After three days of fraught, behind-the-scenes and emotional calls by Mr Chen from a guarded hospital room, US Secretary of State Hillary Clinton said progress had been made in granting the activist’s wish to take his family abroad.
She said she was encouraged by a Chinese foreign ministry statement that said Mr Chen may apply to leave the country.
He has been offered a fellowship at an American university and may take his family, State Department spokeswoman Victoria Nuland said, adding that the US expects Beijing to quickly process their travel permits, after which US visas would be granted.
“Over the course of the day, progress has been made to help him have the future that he wants, and we will be staying in touch with him as this process moves forward,” Ms Clinton said after two days of annual strategic talks in Beijing.
The quickly announced steps were positive signs that the governments were nearing a deal to end one of their most delicate diplomatic crises in years.
A blind, self-taught lawyer and symbol in China’s civil rights movement, Mr Chen triggered the stand-off after he escaped abusive house arrest in his rural town and sought refuge in the US Embassy in Beijing last week.
He left six days later under a negotiated deal in which he and his family were to be reunited at a hospital and then safely relocated in China so he could formally study law. But he later upended the agreement by saying they wanted to go abroad.
After arriving at Chaoyang Hospital on Wednesday for treatment of an injury, Mr Chen said he had no further direct contact with US officials for nearly two days, fuelling a sense of abandonment and fears about the safety of him, his wife and two children.

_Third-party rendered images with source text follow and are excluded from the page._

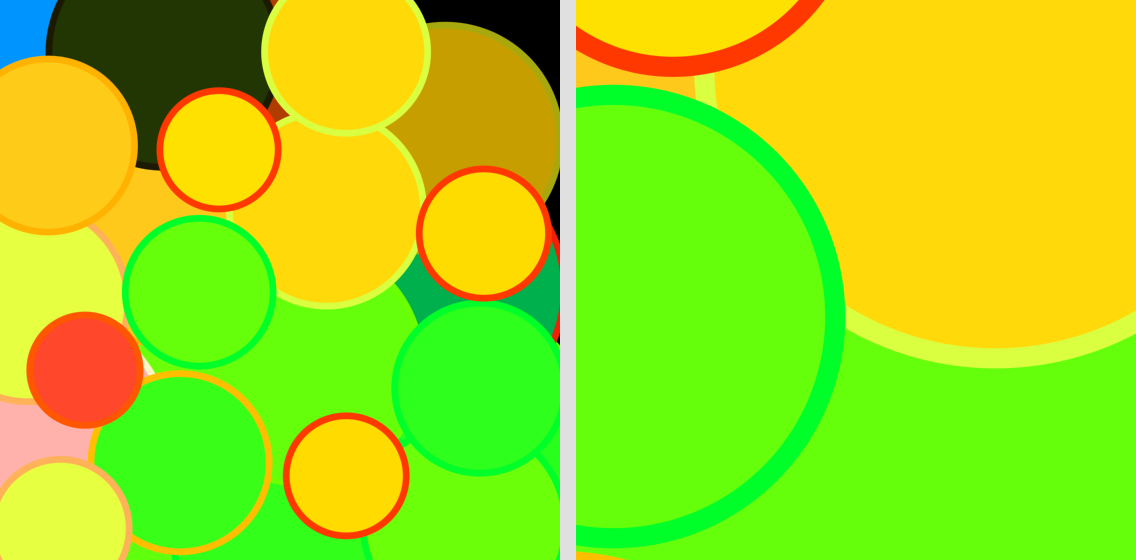
Left: the whole. Right: its middle third, enlarged.
A Shadertoy shader for this background:

```glsl
// Overlapping flat discs with thin coloured rims, shrinking from back to front.

const int DISCS = 27;
const int FIRST_ACCENT = 23;

// Three sine-free random values from one seed.
vec3 hash3(float seed) {
    vec3 q = fract(seed * vec3(0.1031, 0.1030, 0.0973) + 0.37);
    q += dot(q, q.yzx + 33.33);
    return fract((q.xxy + q.yzz) * q.zyx);
}

// Fill and rim colours follow the region that a disc belongs to.
void regionColours(vec2 home, vec3 rnd, out vec3 fill, out vec3 rim) {
    // Golden discs are the default
    fill = mix(vec3(1.0, 0.78, 0.12), vec3(1.0, 0.88, 0.0), rnd.x);
    rim = rnd.y < 0.5 ? vec3(1.0, 0.70, 0.0) : vec3(0.85, 1.0, 0.25);

    if (home.y < 0.495 && home.x > 0.2) {
        // Greens below, teal along their upper border
        fill = home.y > 0.48 ? vec3(0.0, 0.69, 0.30)
                             : mix(vec3(0.14, 1.0, 0.12), vec3(0.48, 1.0, 0.02), rnd.x);
        rim = home.y > 0.48 ? vec3(0.94, 0.12, 0.02)
            : rnd.y < 0.35 ? vec3(1.0, 0.75, 0.0)
            : rnd.y < 0.7 ? vec3(0.0, 1.0, 0.16) : vec3(0.42, 1.0, 0.0);
    } else if (home.x < 0.2 && home.y > 0.1 && home.y < 0.4) {
        fill = vec3(1.0, 0.70, 0.67);   // pink
        rim = vec3(1.0, 0.95, 0.77);
    } else if (home.x < 0.2 && home.y < 0.7) {
        fill = vec3(0.90, 1.0, 0.25);   // lemon
        rim = vec3(1.0, 0.70, 0.34);
    } else if (home.x < 0.2 && home.y > 0.8) {
        fill = vec3(0.0, 0.58, 1.0);    // blue
        rim = vec3(0.34, 0.97, 0.05);
    } else if (home.x < 0.45 && home.y > 0.8) {
        fill = vec3(0.13, 0.21, 0.01);  // dark olive
        rim = vec3(0.11, 0.10, 0.01);
    } else if (home.x > 0.45 && home.x < 0.55 && home.y > 0.7) {
        fill = vec3(0.69, 0.24, 0.0);   // rust
        rim = vec3(0.22, 1.0, 0.0);
    } else if (home.x > 0.7) {
        fill = vec3(0.78, 0.62, 0.0);   // amber
        rim = vec3(0.65, 0.66, 0.05);
    }
}

void mainImage(out vec4 fragColor, in vec2 fragCoord) {
    vec2 uv = fragCoord / iResolution.xy;
    vec2 aspect = vec2(iResolution.x / iResolution.y, 1.0);
    float blur = 0.8 / iResolution.y;
    vec3 colour = vec3(0.0);

    for (int i = 0; i < DISCS; i++) {
        // Evenly spread centres with slight random shifts
        float n = float(i);
        vec3 rnd = hash3(n + 1.0);
        vec2 home = fract(0.5 + n * vec2(0.7549, 0.5698));
        vec2 centre = home + 0.05 * (rnd.zx - 0.5);
        float radius = mix(0.30, 0.10, n / float(DISCS - 1)) * mix(0.95, 1.06, rnd.y);

        vec3 fill, rim;
        regionColours(home, rnd, fill, rim);

        // Small accents lie on top
        if (i >= FIRST_ACCENT) {
            bool red = i == DISCS - 1;
            fill = red ? vec3(1.0, 0.28, 0.17) : vec3(1.0, mix(0.86, 0.95, rnd.x), 0.0);
            rim = red ? vec3(1.0, 0.34, 0.0) : vec3(1.0, 0.22, 0.0);
        }

        // Signed distance gives the disc and its inner rim
        float d = length((uv - centre) * aspect) - radius;
        vec3 disc = mix(fill, rim, smoothstep(-blur, blur, d + 0.012));
        colour = mix(colour, disc, 1.0 - smoothstep(-blur, blur, d));
    }

    fragColor = vec4(colour, 1.0);
}
```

However, Ms Clinton said that Ambassador Gary Locke spoke with Mr Chen on Friday and that embassy staff and a doctor met him – further positive signs.
“He confirms that he and his family now want to go to the United States so that he can pursue his studies,” Ms Clinton said.